So, armed with OnX Offroad last weekend, I figured I’d go and see how far I could get into a mountain range that I hadn’t visited yet. At home I filtered trails for overland and high clearance 4x4, then scrolled around to see which open routes might lead to neat spots. In satellite view, I found an open trail leading a remote, high-elevation lake. It looked like it might prove to be a neat spot to go camping this summer, so I threw the dogs in my new truck and hit the road.

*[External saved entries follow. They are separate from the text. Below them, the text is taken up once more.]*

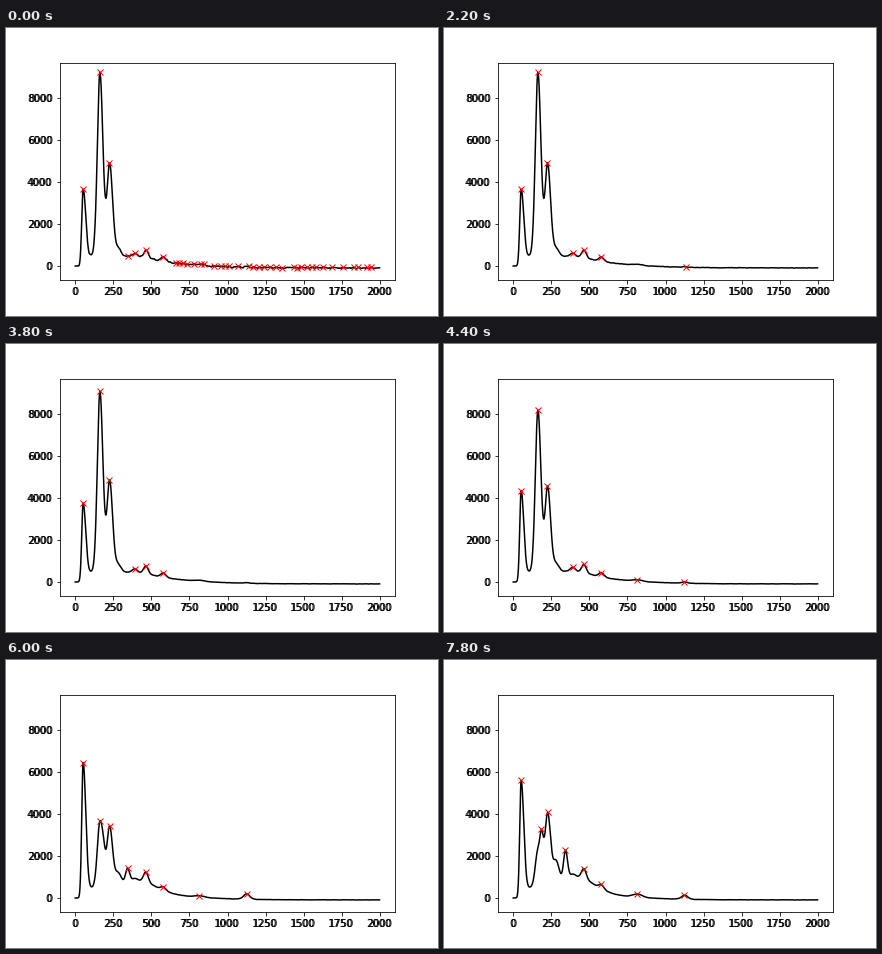
A matplotlib script for the animation above (8 s loop, 432 by 288 pixels).

```python
import numpy as np
import matplotlib.pyplot as plt
from matplotlib.animation import FuncAnimation

FRAMES = 40
INTERVAL = 200
MIN_PROMINENCE = 25

# Each peak: centre, width, then its height at the four stages
PEAKS = np.array([
    (52, 25, 3640, 6180, 6430, 5580),
    (162, 28, 8720, 4950, 3100, 1730),
    (187, 18, 0, 250, 700, 1690),
    (226, 27, 4380, 3150, 2850, 3450),
    (280, 29, 370, 430, 560, 1050),
    (343, 19, 0, 40, 650, 1360),
    (390, 26, 190, 280, 120, 150),
    (420, 160, 100, 300, 500, 680),
    (463, 23, 380, 480, 490, 485),
    (578, 24, 200, 195, 150, 190),
    (815, 45, 45, 130, 70, 150),
    (1125, 30, 20, 150, 250, 190)])

x = np.arange(1999)
centers, widths = PEAKS[:, :1], PEAKS[:, 1:2]
# Rising flanks are steeper, most of all for the first peaks
flanks = np.where(x < centers, widths * (1 - 25 / centers), widths)
shapes = np.exp(-((x - centers) / flanks) ** 2)

base = 615 * np.exp(-(x / 650) ** 2) - 90
base /= 1 + np.exp((85 - x) / 10)

rng = np.random.default_rng(4)
noise = np.convolve(rng.standard_normal(x.size), np.hanning(19), "same")
noise /= noise.std()


def ramp(i, first, last):
    return np.clip((i - first) / (last - first), 0, 1)


def spectrum(i):
    stage = ramp(i, 17, 26) ** 2.2 + ramp(i, 26, 30) + ramp(i, 30, 39)
    k = min(int(stage), 2)
    now, then = PEAKS[:, 2 + k], PEAKS[:, 3 + k]
    heights = now + (stage - k) * (then - now)
    return base + heights @ shapes + (3 + 16 * np.exp(-i / 6)) * noise


def prominence(y, p):
    """Height of a maximum above the higher of its two side valleys."""
    valleys = []
    for side in (y[p::-1], y[p:]):
        higher = np.flatnonzero(side > y[p])
        end = higher[0] if higher.size else side.size
        valleys.append(side[:end].min())
    return y[p] - max(valleys)


def find_peaks(y):
    tops = np.flatnonzero((y[1:-1] > y[:-2]) & (y[1:-1] >= y[2:])) + 1
    return [p for p in tops if prominence(y, p) > MIN_PROMINENCE]


def add_axes(shift=0):
    ax = fig.add_axes([0.125 + shift / 432, 0.125, 0.775, 0.755],
                      facecolor="none")
    ax.set_xlim(-99.9, 2097.9)
    ax.set_ylim(-667, 9688)
    ax.set_xticks(range(0, 2001, 250))
    ax.set_yticks(range(0, 8001, 2000))
    return ax


fig = plt.figure(figsize=(6, 4), dpi=72, facecolor="white")
ax = add_axes()

# A second set of labels, one pixel to the left, makes them bold
bold = add_axes(shift=-1)
bold.tick_params(length=0, pad=7)
bold.spines[:].set_visible(False)

line, = ax.plot([], [], color="black", lw=1.5)
marks, = ax.plot([], [], "x", color="red", ms=6)


def draw(i):
    y = spectrum(i)
    spots = find_peaks(y)
    line.set_data(x, y)
    marks.set_data(spots, y[spots])
    return line, marks


anim = FuncAnimation(fig, draw, frames=FRAMES, interval=INTERVAL,
                     repeat=True, repeat_delay=0)
plt.show()
```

The trail started about ten miles up a dirt road that led away from a highway, out through farm country. Without OnX Offroad, I’d never have even known there was a trail system up there without extensive exploring. As the app promised, the gates were open and the trail was wide enough for my Ford Ranger. I was rewarded with epic views, but after half an hour or soI found snow blocking the trail at about 7,500 feet. I hopped out of the truck with the intention of walking ahead to see if I could make it through, but was immediately greeted by a loud whooshing sound as air escaped from one of my rear tires—guess I sliced it open on a sharp rock I should’ve taken the time to move from the path. The hill I’d driven up was way too steep to attempt jacking the truck, so I had to carefully reverse down the narrow trail for about a mile, in the pouring rain, with unexercised dogs going bonkers in the back seat. Later that week, I became $200 poorer when I had to buy a new tire. A good reminder that off-road driving necessitates good equipment and a careful approach, no matter how slick the app.

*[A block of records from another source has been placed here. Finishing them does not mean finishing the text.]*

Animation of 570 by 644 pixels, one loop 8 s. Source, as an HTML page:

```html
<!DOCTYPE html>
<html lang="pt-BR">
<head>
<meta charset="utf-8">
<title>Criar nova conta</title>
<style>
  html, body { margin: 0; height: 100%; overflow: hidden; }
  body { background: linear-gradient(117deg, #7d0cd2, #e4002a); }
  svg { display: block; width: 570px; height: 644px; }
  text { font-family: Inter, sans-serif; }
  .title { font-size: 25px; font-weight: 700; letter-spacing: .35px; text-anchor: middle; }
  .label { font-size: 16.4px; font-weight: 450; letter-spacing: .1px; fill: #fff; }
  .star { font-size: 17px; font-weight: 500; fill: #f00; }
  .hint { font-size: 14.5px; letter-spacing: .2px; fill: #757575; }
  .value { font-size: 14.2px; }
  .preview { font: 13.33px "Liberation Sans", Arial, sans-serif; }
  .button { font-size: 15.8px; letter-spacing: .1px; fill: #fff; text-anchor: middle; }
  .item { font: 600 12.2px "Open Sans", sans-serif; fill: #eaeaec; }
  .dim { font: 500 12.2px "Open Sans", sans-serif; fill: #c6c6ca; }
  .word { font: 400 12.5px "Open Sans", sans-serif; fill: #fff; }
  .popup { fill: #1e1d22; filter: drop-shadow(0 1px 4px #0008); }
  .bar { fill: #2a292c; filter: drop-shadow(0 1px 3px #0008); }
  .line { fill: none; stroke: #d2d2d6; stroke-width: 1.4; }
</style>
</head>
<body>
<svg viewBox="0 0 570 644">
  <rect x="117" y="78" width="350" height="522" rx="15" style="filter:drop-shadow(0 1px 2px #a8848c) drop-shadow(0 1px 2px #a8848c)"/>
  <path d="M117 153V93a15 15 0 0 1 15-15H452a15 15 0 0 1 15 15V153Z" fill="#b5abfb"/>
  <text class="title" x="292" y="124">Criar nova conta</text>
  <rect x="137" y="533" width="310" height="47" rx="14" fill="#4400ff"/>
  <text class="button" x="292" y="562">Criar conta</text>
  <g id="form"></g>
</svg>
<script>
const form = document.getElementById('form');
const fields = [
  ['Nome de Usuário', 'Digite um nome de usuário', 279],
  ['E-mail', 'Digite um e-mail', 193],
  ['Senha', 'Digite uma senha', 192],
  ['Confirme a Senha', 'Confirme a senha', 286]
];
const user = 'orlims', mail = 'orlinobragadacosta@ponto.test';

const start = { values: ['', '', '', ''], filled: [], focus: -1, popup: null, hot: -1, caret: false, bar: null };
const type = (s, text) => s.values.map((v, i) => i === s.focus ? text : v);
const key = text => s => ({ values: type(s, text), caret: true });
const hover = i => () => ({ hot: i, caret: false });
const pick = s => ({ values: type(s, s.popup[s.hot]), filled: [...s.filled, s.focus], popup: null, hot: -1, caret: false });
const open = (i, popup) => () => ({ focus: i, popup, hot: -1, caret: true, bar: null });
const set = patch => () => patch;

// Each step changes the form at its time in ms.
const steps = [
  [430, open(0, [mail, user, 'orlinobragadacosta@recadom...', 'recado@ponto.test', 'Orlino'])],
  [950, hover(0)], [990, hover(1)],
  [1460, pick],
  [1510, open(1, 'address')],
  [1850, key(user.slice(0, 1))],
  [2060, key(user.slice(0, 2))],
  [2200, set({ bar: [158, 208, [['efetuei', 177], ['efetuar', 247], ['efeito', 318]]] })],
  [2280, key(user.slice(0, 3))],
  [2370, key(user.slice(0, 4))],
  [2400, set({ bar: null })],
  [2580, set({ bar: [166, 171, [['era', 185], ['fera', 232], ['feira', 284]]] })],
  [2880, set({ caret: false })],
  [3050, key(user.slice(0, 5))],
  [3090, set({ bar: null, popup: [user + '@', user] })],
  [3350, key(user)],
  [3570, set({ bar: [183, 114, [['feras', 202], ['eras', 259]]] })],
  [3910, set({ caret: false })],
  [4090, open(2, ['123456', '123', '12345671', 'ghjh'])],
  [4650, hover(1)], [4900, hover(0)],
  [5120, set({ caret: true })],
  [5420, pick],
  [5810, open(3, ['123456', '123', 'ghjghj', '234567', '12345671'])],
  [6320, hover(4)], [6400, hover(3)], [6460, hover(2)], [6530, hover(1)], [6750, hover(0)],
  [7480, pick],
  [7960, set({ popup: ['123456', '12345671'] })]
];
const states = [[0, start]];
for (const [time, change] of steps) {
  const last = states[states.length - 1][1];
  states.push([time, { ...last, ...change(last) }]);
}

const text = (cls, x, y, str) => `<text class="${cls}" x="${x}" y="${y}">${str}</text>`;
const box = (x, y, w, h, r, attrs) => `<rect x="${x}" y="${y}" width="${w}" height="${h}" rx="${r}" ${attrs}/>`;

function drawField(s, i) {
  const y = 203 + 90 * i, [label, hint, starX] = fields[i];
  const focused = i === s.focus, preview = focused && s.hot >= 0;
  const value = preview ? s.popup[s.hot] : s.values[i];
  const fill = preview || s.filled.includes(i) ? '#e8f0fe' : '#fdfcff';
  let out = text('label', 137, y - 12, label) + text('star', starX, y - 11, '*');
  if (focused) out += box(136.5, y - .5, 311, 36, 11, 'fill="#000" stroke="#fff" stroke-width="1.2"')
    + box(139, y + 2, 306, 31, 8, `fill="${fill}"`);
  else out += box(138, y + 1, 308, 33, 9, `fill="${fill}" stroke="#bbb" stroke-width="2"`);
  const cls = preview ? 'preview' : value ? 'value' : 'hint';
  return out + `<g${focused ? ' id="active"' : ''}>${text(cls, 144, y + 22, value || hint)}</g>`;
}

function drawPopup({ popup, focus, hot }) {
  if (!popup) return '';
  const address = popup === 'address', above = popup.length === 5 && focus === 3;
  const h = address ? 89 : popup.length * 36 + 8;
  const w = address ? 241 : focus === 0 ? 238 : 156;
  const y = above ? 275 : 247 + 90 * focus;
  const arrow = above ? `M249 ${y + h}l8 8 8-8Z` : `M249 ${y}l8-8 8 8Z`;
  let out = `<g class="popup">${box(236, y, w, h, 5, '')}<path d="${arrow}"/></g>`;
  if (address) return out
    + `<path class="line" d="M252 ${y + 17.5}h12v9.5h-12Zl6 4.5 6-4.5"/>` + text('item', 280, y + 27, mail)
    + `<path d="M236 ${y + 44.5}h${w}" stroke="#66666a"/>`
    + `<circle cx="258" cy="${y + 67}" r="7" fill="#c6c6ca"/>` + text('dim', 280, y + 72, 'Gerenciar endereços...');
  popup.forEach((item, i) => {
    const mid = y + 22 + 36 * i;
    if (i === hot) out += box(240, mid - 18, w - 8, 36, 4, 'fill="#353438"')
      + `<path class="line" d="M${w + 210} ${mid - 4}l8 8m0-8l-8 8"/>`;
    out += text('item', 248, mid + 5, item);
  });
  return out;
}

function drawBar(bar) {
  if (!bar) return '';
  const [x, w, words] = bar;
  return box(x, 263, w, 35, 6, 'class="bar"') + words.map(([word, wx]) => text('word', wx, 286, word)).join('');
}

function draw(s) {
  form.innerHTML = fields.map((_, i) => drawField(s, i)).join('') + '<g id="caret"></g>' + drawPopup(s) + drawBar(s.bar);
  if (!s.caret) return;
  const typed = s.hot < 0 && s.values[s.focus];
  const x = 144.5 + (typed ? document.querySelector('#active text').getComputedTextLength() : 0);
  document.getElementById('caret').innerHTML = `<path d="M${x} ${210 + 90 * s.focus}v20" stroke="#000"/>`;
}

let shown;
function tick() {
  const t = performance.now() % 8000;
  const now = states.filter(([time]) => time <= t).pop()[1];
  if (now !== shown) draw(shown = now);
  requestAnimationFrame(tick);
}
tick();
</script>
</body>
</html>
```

Back home, I called Rory Edwards, the app’s developer. He explained that Offroad was quietly released last month for the purpose of gathering user feedback and iterating development. Currently his team is able to take advantage of data on trail locations and openings provided by the various land-management agencies. They’re adding the ability for users to report current conditions later in May. So as the user base increases, live conditions like that deep snow I encountered, or a wash out, or a fallen tree, will become available, too. Once that’s done, Edwards says he’s going to work on the ability for users to add geotagged photos to the maps, then start developing turn-by-turn navigation.
For this initial release, OnX Offroad is currently only available for Android. The company says an iOS app will release late this summer.

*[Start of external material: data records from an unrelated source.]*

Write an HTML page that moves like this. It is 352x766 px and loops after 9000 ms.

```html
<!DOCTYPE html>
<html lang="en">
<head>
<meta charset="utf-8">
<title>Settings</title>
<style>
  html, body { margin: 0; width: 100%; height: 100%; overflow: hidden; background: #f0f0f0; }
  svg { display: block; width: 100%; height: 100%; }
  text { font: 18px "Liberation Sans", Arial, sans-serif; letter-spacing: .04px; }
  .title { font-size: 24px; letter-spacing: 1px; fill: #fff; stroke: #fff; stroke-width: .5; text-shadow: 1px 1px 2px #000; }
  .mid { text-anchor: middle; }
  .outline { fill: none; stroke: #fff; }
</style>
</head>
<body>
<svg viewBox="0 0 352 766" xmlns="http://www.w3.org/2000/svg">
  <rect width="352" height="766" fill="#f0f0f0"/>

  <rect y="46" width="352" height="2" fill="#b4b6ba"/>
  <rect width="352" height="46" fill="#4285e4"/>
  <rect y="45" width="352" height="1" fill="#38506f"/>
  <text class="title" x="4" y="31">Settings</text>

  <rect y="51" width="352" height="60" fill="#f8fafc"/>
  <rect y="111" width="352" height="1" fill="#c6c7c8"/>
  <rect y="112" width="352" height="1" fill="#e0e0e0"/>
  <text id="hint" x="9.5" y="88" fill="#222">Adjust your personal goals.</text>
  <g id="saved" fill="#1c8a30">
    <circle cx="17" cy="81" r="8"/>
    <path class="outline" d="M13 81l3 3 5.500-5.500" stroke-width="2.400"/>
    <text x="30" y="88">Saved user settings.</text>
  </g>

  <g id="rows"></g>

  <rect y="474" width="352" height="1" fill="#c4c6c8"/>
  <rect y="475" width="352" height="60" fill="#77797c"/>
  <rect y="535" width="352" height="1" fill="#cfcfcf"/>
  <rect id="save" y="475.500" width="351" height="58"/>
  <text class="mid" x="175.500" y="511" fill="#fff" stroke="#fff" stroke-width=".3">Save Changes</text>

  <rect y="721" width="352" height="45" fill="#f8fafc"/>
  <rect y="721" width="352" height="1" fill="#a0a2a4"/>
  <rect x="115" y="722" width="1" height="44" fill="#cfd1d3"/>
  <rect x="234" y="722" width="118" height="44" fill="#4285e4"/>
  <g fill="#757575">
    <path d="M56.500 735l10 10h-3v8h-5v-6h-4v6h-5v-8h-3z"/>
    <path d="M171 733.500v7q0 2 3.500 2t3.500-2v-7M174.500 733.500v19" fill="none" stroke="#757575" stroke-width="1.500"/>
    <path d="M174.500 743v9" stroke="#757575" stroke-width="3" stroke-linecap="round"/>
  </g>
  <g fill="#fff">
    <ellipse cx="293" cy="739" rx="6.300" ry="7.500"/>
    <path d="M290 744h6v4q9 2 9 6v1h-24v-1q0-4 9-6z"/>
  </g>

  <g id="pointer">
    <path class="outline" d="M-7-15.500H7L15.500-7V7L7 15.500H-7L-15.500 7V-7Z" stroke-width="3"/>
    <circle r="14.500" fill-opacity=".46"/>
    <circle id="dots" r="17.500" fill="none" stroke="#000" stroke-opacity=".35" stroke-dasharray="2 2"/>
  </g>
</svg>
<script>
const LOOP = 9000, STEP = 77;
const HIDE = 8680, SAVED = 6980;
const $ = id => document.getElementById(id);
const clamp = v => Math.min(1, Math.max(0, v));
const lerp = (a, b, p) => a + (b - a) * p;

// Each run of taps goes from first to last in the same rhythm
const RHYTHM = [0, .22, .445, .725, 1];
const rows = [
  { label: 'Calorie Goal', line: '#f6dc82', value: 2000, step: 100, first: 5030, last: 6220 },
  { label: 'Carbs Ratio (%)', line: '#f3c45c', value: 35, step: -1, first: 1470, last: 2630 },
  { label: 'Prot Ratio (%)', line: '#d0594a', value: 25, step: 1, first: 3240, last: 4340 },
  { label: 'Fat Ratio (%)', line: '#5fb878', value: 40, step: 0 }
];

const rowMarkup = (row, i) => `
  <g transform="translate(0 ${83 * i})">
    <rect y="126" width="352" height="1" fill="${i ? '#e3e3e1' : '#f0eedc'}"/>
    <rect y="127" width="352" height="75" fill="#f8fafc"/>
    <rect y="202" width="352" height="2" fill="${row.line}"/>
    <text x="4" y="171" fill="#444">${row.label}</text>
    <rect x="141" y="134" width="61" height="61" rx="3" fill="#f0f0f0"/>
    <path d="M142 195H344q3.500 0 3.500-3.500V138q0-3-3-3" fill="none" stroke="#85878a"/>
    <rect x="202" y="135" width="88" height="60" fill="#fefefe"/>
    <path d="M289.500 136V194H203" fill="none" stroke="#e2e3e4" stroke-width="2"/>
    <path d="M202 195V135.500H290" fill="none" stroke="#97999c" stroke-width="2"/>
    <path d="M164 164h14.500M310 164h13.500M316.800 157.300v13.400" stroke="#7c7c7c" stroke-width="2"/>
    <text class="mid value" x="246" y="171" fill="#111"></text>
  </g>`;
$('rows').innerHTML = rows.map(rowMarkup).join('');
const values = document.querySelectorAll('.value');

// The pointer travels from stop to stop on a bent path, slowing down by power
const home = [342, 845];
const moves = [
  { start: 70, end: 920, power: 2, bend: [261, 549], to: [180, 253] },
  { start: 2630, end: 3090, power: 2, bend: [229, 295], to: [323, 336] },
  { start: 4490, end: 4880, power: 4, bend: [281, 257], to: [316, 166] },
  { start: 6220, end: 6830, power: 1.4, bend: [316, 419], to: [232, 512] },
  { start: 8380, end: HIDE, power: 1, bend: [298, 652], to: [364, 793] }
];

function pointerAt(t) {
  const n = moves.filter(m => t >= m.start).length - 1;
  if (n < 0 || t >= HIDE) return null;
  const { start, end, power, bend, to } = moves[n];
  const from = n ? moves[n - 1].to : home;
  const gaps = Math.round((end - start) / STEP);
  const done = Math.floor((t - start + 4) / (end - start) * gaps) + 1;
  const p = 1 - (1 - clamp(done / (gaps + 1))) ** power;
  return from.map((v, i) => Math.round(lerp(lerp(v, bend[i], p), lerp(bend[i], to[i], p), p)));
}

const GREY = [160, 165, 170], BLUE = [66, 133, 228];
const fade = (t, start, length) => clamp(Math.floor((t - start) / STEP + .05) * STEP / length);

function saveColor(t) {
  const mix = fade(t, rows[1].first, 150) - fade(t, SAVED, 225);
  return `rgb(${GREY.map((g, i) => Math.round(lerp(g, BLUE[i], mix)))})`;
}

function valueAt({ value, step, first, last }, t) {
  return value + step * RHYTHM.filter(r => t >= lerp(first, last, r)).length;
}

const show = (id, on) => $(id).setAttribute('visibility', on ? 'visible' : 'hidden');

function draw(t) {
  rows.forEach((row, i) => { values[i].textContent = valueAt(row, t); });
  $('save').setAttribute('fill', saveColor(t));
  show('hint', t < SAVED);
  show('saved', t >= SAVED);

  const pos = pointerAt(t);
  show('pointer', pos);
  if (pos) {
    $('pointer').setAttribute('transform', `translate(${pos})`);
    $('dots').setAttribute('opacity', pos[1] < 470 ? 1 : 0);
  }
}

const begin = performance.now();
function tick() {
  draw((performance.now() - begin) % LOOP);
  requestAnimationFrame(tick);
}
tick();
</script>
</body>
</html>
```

One of the best things about OnX Hunt is how much data is cached when you save a map for offline use. You may not think that you’ll want to be able to see a seven-day weather forecast once you’re deep in the mountains and out of cellular reception, but the fact that it’s available (along with other data like the names of landowners, historic wildfire burn areas, animal population distribution, and more) all combines to make the app way more useful—and again, empowering—than I’d expect. The same holds true of OnX Offroad. It includes the locations of 54,000 public campgrounds and cabins, and soon you’ll be able to click those in the app to pull up the relevant reservation website. That weather data is there, updated until the moment you leave data behind. And unlike the hunting app, OnX Offroad provides a nationwide subscription (rather than state) for $3.99 per month.
“Our goal was to improve public-land access for everyone,” Edwards says. Because every outdoor enthusiast drives off-road at some point to pursue their various hobbies, his app is going to benefit every single one of us. Whether you’re looking for trails to challenge your lifted Jeep, seeking birdwatching spots to access via your Subaru, or planning your first or your hundredth camping trip, OnX Offroad is going to help you figure out where to go how you can get there.